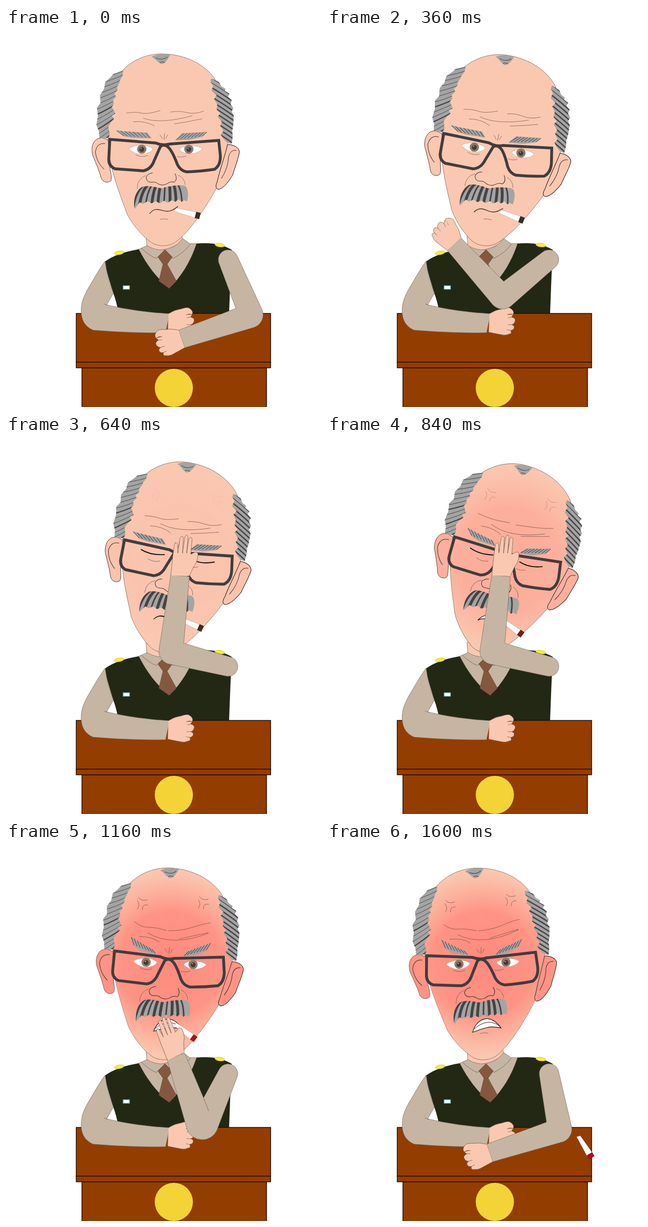
Animation of 610x735 px, one loop 2 s. Source, as an HTML page:

```html
<!DOCTYPE html>
<html lang="en">
<head>
<meta charset="utf-8">
<title>Grumpy man at a desk</title>
<style>
html, body { margin: 0; width: 100%; height: 100%; overflow: hidden; background: #fff; }
svg { display: block; width: 610px; height: 735px; }
.skin { fill: #fac8b1; stroke: #54443c; stroke-width: .6; }
.cloth { fill: #c6b5a3; stroke: #65594d; stroke-width: .6; }
.line { fill: none; stroke: #5d4038; stroke-width: .6; }
.bold { fill: none; stroke: #3f2d27; stroke-width: 1; }
.hair { fill: #a5a4a4; }
.strand { fill: none; stroke: #464344; }
.wood { fill: #943d00; stroke: #1d0c00; stroke-width: 1.4; }
</style>
</head>
<body>
<svg viewBox="0 0 610 735">
  <defs>
    <radialGradient id="flush" gradientUnits="userSpaceOnUse" cx="310" cy="235" r="182">
      <stop offset="0" stop-color="#ff8a7d"/>
      <stop offset=".55" stop-color="#ff8f81" stop-opacity=".92"/>
      <stop offset="1" stop-color="#ff9c89" stop-opacity="0"/>
    </radialGradient>
    <path id="skull" d="M222 86C205 120 197 170 197 215C200 270 214 305 235 362C250 390 272 410 283 417C295 424 315 425 330 414C355 395 385 352 408 310C425 270 432 225 430 200C428 160 415 120 404 98C386 72 350 51 302 50C275 50 245 60 222 86Z"/>
    <path id="earL" d="M198 218C190 212 180 212 174 217C166 224 165 236 168 247C174 262 181 278 184 290C187 300 198 301 203 296C206 290 202 280 200 262Z"/>
    <path id="earR" d="M429 226C440 226 451 231 452 240C450 255 443 270 439 285C430 300 420 312 411 313C405 311 406 305 409 298C414 275 425 245 429 226Z"/>
    <path id="hairL" d="M208 89L222 84L227 83L226 92L221 101L219 108L215 114L216 120L210 128L213 133L207 140L209 147L205 153L212 166L205 170L209 176L203 183L198 192L201 205L199 213L181 214L180 200L175 188L178 170L176 155L183 145L182 130L190 118L192 105L203 95Z"/>
    <path id="hairR" d="M397 98L412 104L417 113L425 118L424 122L433 127L430 133L437 140L435 148L440 155L437 162L441 170L440 190L438 200L439 210L437 225L428 222L421 215L416 207L421 200L415 190L418 182L410 172L415 165L408 158L409 148L403 138L408 130L398 122L401 112L396 104Z"/>
    <path id="tache" d="M249 351C246 335 250 318 262 309C275 304 290 309 300 311C315 307 335 303 347 306C354 313 353 325 351 336L345 334L340 337L334 332L328 337L321 334L313 339L306 335L298 340L290 336L282 340L274 336L266 341L259 338Z"/>
    <path id="fist" class="skin" d="M0 18Q12 26 24 28Q36 33 40 30Q49 25 46 18L43 13Q52 11 50 5Q49 0 44-2Q51-4 48-10Q45-13 42-13Q46-19 40-20Q32-24 24-22Q12-20 0-18M46 18Q40 20 34 17M43 13L36 11M44-2L36-2M42-13L35-12"/>
    <clipPath id="clipL"><use href="#hairL"/></clipPath>
    <clipPath id="clipR"><use href="#hairR"/></clipPath>
    <clipPath id="clipT"><use href="#tache"/></clipPath>
  </defs>

  <path class="skin" d="M271 402L273 426Q300 440 342 414L340 396Z"/>
  <path class="cloth" d="M257 429L273 422Q290 432 308 430Q328 427 342 408L356 418L370 418Q352 470 316 506Q280 475 257 429Z"/>
  <path fill="#232814" d="M193 452Q215 436 257 429Q280 475 316 505Q352 470 369 418Q410 414 437 430L434 500L432 554H218Q214 530 207 512L190 455Z"/>
  <path class="line" d="M262 427Q278 442 291 447L308 430L323 447Q345 436 357 419"/>
  <path fill="#84583f" stroke="#5d3d2c" stroke-width=".6" d="M308 430L322 444L312 458L330 491L316 505L296 491L304 458L294 444ZM304 458H312"/>
  <g fill="#f6ec3f" stroke="#d8c92c" stroke-width=".8">
    <ellipse cx="219" cy="436" rx="9.500" ry="3.600" transform="rotate(-10 219 436)"/>
    <ellipse cx="414" cy="421" rx="9.500" ry="3.600" transform="rotate(8 414 421)"/>
  </g>
  <rect x="227" y="500" width="12" height="6.500" fill="#fff" stroke="#7fc8c8" stroke-width="1.400"/>

  <rect class="wood" x="147" y="659" width="357.500" height="80"/>
  <rect class="wood" x="136" y="553.500" width="376.500" height="95"/>
  <rect class="wood" x="136" y="648" width="376.500" height="11"/>
  <circle cx="325" cy="698" r="37" fill="#f3d335"/>

  <path class="cloth" d="M192 452Q180 468 165 495Q147 523 146 540C143 568 155 580 169 586Q240 592 309 591L317 554Q255 551 195 537L208 514Q196 485 192 452Z"/>
  <path class="line" d="M190 535L197 538"/>
  <use href="#fist" transform="translate(314 572) rotate(2) scale(1 -1)"/>

  <g id="head">
    <use href="#skull" class="skin"/>
    <use href="#earL" class="skin"/>
    <use href="#earR" class="skin"/>
    <g id="red">
      <use href="#skull" fill="url(#flush)"/>
      <g fill="#ff9486"><use href="#earL"/><use href="#earR"/></g>
    </g>
    <use href="#earL" class="line"/>
    <use href="#earR" class="bold"/>
    <path class="bold" d="M192 224Q176 222 173 240Q175 260 190 274M446 237Q434 236 431 250Q430 272 417 292"/>
    <use href="#hairL" class="hair"/><g id="strandsL" class="strand" clip-path="url(#clipL)"></g>
    <use href="#hairR" class="hair"/><g id="strandsR" class="strand" clip-path="url(#clipR)"></g>
    <path class="hair" d="M282 56C290 50 310 49 318 52C312 64 306 70 301 70C293 66 290 60 282 56Z"/>
    <path class="strand" d="M290 58Q302 64 313 56M298 67Q303 64 308 67"/>
    <path id="wrinkles" class="line"/>
    <path class="line" d="M298 207L303 215M306 217L307 204M309 215L313 207"/>
    <g id="veins" class="line">
      <path id="vein" d="M242 110Q248 118 260 114M261 124Q250 122 251 134M240 116Q247 124 241 133"/>
      <use href="#vein" transform="translate(118 -7)"/>
    </g>
    <path id="browL" class="hair"/><path id="browR" class="hair"/>
    <path id="browLines" class="strand" stroke-width="1"/>
    <g id="open">
      <path fill="#fff" stroke="#b08c7c" stroke-width=".5" d="M238 234C250 225 275 225 284 234C283 240 270 245 262 245C250 244 242 239 238 234ZM336 235C345 226 368 226 380 234C375 241 365 244 355 244C345 243 338 240 336 235Z"/>
      <g fill="#8d7b6b"><circle cx="263" cy="235" r="9"/><circle cx="354" cy="235" r="9"/></g>
      <g fill="#443a36"><circle cx="263" cy="235.500" r="4.800"/><circle cx="354" cy="235.500" r="4.800"/></g>
      <g fill="#aaa097"><circle cx="261.500" cy="233.500" r="1.300"/><circle cx="352.500" cy="233.500" r="1.300"/></g>
    </g>
    <path id="shut" fill="none" stroke="#17100e" stroke-width="1.900" d="M235 230Q255 239 282 233.500M334 235Q355 243 380 234"/>
    <path class="line" d="M251 246Q263 252 275 247M331 249Q340 252 349 248"/>
    <path fill="none" stroke="#423c3e" stroke-width="5.500" d="M201 216L290 223Q304 229 317 225L412 218L415 247Q416 266 404 274Q378 278 350 279Q338 277 332 265Q322 238 314 231Q306 224 299 230L287 257Q281 274 266 277L211 273Q199 268 199 255Z"/>
    <path class="bold" d="M284 281C275 282 270 288 272 293Q274 300 283 299Q290 298 294 302Q303 307 312 302Q318 297 326 299Q333 293 327 282"/>
    <path class="line" d="M271 286Q254 292 254 312M333 285Q346 291 347 304M298 371Q306 369 314 371"/>
    <use href="#tache" class="hair"/><g id="strandsT" class="strand" clip-path="url(#clipT)"></g>
    <path id="mouth" fill="#fff" stroke="#1f1714" stroke-width="1.200"/>
    <path id="teeth" fill="none" stroke="#1f1714" stroke-width=".9" d="M287 362Q314 340 336 358"/>
  </g>

  <g id="cig">
    <path fill="#fff" stroke="#a79d97" stroke-width=".5" d="M1-4L42-6V6L-1 3Z"/>
    <path id="ember" d="M40-6.200H49V6.200H40Z"/>
  </g>

  <path id="arm" class="cloth"/>
  <path id="crease" class="line"/>
  <g id="hand">
    <use id="closed" href="#fist"/>
    <path id="palm" class="skin" transform="rotate(-5)" d="M0-18L36-15L60-12Q66-9 62-6L44-5L74-1Q79 3 74 5L44 4L76 8Q82 12 76 14L44 12L72 16Q78 21 71 22L42 20Q44 24 46 28Q48 34 40 34Q26 33 18 26L0 18"/>
  </g>
</svg>
<script>
const $ = id => document.getElementById(id);
const clamp = v => Math.max(0, Math.min(1, v));
const smooth = k => k * k * (3 - 2 * k);
const lerp = (a, b, k) => a + (b - a) * k;
const set = (id, name, value) => $(id).setAttribute(name, value);
const show = (id, on) => set(id, 'display', on ? 'inline' : 'none');
const at = ([x, y], deg, len) => {
  const a = deg * Math.PI / 180;
  return [x + Math.cos(a) * len, y + Math.sin(a) * len];
};
const pt = p => p.map(v => v.toFixed(2)).join(' ');

// blends two paths that share their commands
function mix(a, b, k) {
  const to = b.match(/-?[\d.]+/g);
  let i = 0;
  return a.replace(/-?[\d.]+/g, v => lerp(+v, +to[i++], k).toFixed(2));
}

function track(keys, t, ease = k => k) {
  let i = 0;
  while (i < keys.length - 2 && t >= keys[i + 1][0]) i++;
  const [a, b] = [keys[i], keys[i + 1]];
  const k = ease(clamp((t - a[0]) / (b[0] - a[0])));
  return a.slice(1).map((v, n) => lerp(v, b[n + 1], k));
}

function strands(id, count, draw) {
  let s = '';
  for (let i = 0; i < count; i++) {
    const [d, w] = draw(i);
    s += `<path d="${d}" stroke-width="${w}"/>`;
  }
  $(id).innerHTML = s;
}
strands('strandsL', 15, i => {
  const y = 90 + i * 9, rise = 9 + i * 1.3;
  return [`M168 ${y + rise}Q196 ${y + 7} 232 ${y - rise}`, i > 6 && i % 3 == 1 ? 2.2 : .9];
});
strands('strandsR', 14, i => {
  const y = 94 + i * 9;
  return [`M390 ${y - 10}Q415 ${y + 4} 446 ${y + 26}`, i < 3 ? 1.2 : 2.5];
});
strands('strandsT', 9, i => {
  const k = i - 4.4;
  return [`M${303 + k * 8.5} 305Q${300 + k * 11.5} 318 ${298 + k * 12} 354`, i % 3 == 2 ? 3 : 5.5];
});

const HEAD = [[0, 0], [450, 8], [620, 8], [860, 13], [1160, 2.7], [1600, -2.4]];
// time, upper arm angle and length, forearm angle and length
const ARM = [
  [0, 68.6, 115, 160.4, 140], [160, 86.5, 115, 189.2, 144],
  [360, 142.1, 114, 226.8, 137], [560, 195.5, 112, 275.9, 147],
  [1040, 195.5, 112, 275.9, 147], [1120, 162, 112, 265, 143],
  [1160, 117.3, 109, 248.6, 140], [1220, 105, 110, 200, 135],
  [1300, 38, 100, 42, 72], [1400, 62, 100, 85, 50], [1600, 80.5, 109.5, 160.9, 140.7]
];
const SHOULDER = [430, 449];
const NECK = [305.6, 411];

const BROW_L = ['M214 198L226 200L274 203L282 214L245 213L228 210Z', 'M232 186L241 194L276 210L283 219L252 214L238 204Z'];
const BROW_R = ['M389 201L379 202L341 204L327 218L355 217L380 211Z', 'M386 191L377 196L342 210L333 221L358 218L378 207Z'];
const WRINKLES = [
  'M233 165Q250 162 262 165T299 160M318 163Q335 160 350 164T383 161M266 175Q300 187 361 170M246 182Q268 179 288 190M326 186Q352 182 380 176',
  'M236 157Q250 168 264 167T300 172M303 172Q330 171 350 163T384 153M263 178Q312 204 381 173M247 186Q270 184 287 195M325 187Q350 180 381 172'
];
const MOUTH = [
  'M278 360C288 347 298 353 308 355C318 357 325 352 333 346C325 352 318 357 308 355C298 353 288 347 278 360Z',
  'M284 368C288 354 299 342 314 343C325 345 334 354 339 362C328 359 321 358 312 360C302 362 292 365 284 368Z'
];

// hatching between the upper and lower edge of a brow
function hatch(d) {
  const n = d.match(/-?[\d.]+/g).map(Number);
  let s = '';
  for (let i = 0; i < 8; i++) {
    const k = i / 7.5;
    s += `M${lerp(n[0], n[4], k)} ${lerp(n[1], n[5], k) + 1}L${lerp(n[10], n[6], k)} ${lerp(n[11], n[7], k) - 1}`;
  }
  return s;
}

function drawFace(t, tilt, rage) {
  set('head', 'transform', `rotate(${tilt} ${NECK.join(' ')})`);
  set('red', 'opacity', rage);
  set('veins', 'opacity', rage);
  const left = mix(...BROW_L, rage), right = mix(...BROW_R, rage);
  set('browL', 'd', left);
  set('browR', 'd', right);
  set('browLines', 'd', hatch(left) + hatch(right));
  set('wrinkles', 'd', mix(...WRINKLES, rage));
  set('mouth', 'd', mix(...MOUTH, rage));
  set('teeth', 'opacity', clamp(rage * 4 - 3));
  const asleep = t >= 500 && t < 1100;
  show('open', !asleep);
  show('shut', asleep);
}

function drawArm(t) {
  const [a1, l1, a2, l2] = track(ARM, t);
  const elbow = at(SHOULDER, a1, l1), wrist = at(elbow, a2, l2);
  const half = (a2 - a1) / 2;
  const fold = Math.max(0, half - 52);
  const bulge = 26 + fold * .4;
  const inner = at(elbow, a1 + half + 90, 20.5 / Math.max(.35, Math.cos(half * Math.PI / 180)));
  const side = (p, a, r) => pt(at(p, a + 90, r));
  set('arm', 'd', `M${side(SHOULDER, a1, 19)}L${pt(inner)}L${side(wrist, a2, 18)}L${side(wrist, a2, -18)}` +
    `L${side(elbow, a2, -bulge)}A${bulge} ${bulge} 0 0 0 ${side(elbow, a1, -bulge)}` +
    `L${side(SHOULDER, a1, -19)}A19 19 0 0 0 ${side(SHOULDER, a1, 19)}Z`);
  set('crease', 'd', `M${pt(inner)}L${pt(at(inner, a2, -fold * 2))}`);
  set('hand', 'transform', `translate(${pt(wrist)}) rotate(${a2})`);
  const flat = t >= 480 && t < 1220;
  show('closed', !flat);
  show('palm', flat);
  return at(wrist, a2, 30);
}

function drawCig(t, tilt, rage, hand) {
  const dx = 328 - 3 * rage - NECK[0], dy = 353 - NECK[1];
  const aim = Math.atan2(dy, dx) * 180 / Math.PI;
  let pos = at(NECK, aim + tilt, Math.hypot(dx, dy)), turn = 13.7 + 20 * rage + tilt;
  if (t > 1160) {
    const grab = clamp((t - 1160) / 60), drop = clamp((t - 1300) / 100);
    pos = pos.map((v, i) => lerp(lerp(v, hand[i], grab), [486.5, 571][i], drop));
    turn = lerp(36, 57.5, clamp((t - 1160) / 240));
  }
  set('cig', 'transform', `translate(${pt(pos)}) rotate(${turn})`);
  const c = [[59, 168], [44, 20], [34, 20]].map(([a, b]) => Math.round(lerp(a, b, rage)));
  set('ember', 'fill', `rgb(${c})`);
}

function draw(ms) {
  const t = Math.min(1600, Math.floor(ms % 2000 / 40) * 40);
  const [tilt] = track(HEAD, t, smooth);
  const rage = clamp((t - 600) / 520);
  drawFace(t, tilt, rage);
  drawCig(t, tilt, rage, drawArm(t));
}

let start;
function tick(now) {
  start ??= now;
  draw(now - start);
  requestAnimationFrame(tick);
}
draw(0);
requestAnimationFrame(tick);
</script>
</body>
</html>
```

____

WHAT THE EXERCISE ASKS>
Find the lines above that hold "function", then copy each of them.

RESULT OF THE EXERCISE>
function mix(a, b, k) {
function track(keys, t, ease = k => k) {
function strands(id, count, draw) {
function hatch(d) {
function drawFace(t, tilt, rage) {
function drawArm(t) {
function drawCig(t, tilt, rage, hand) {
function draw(ms) {
function tick(now) {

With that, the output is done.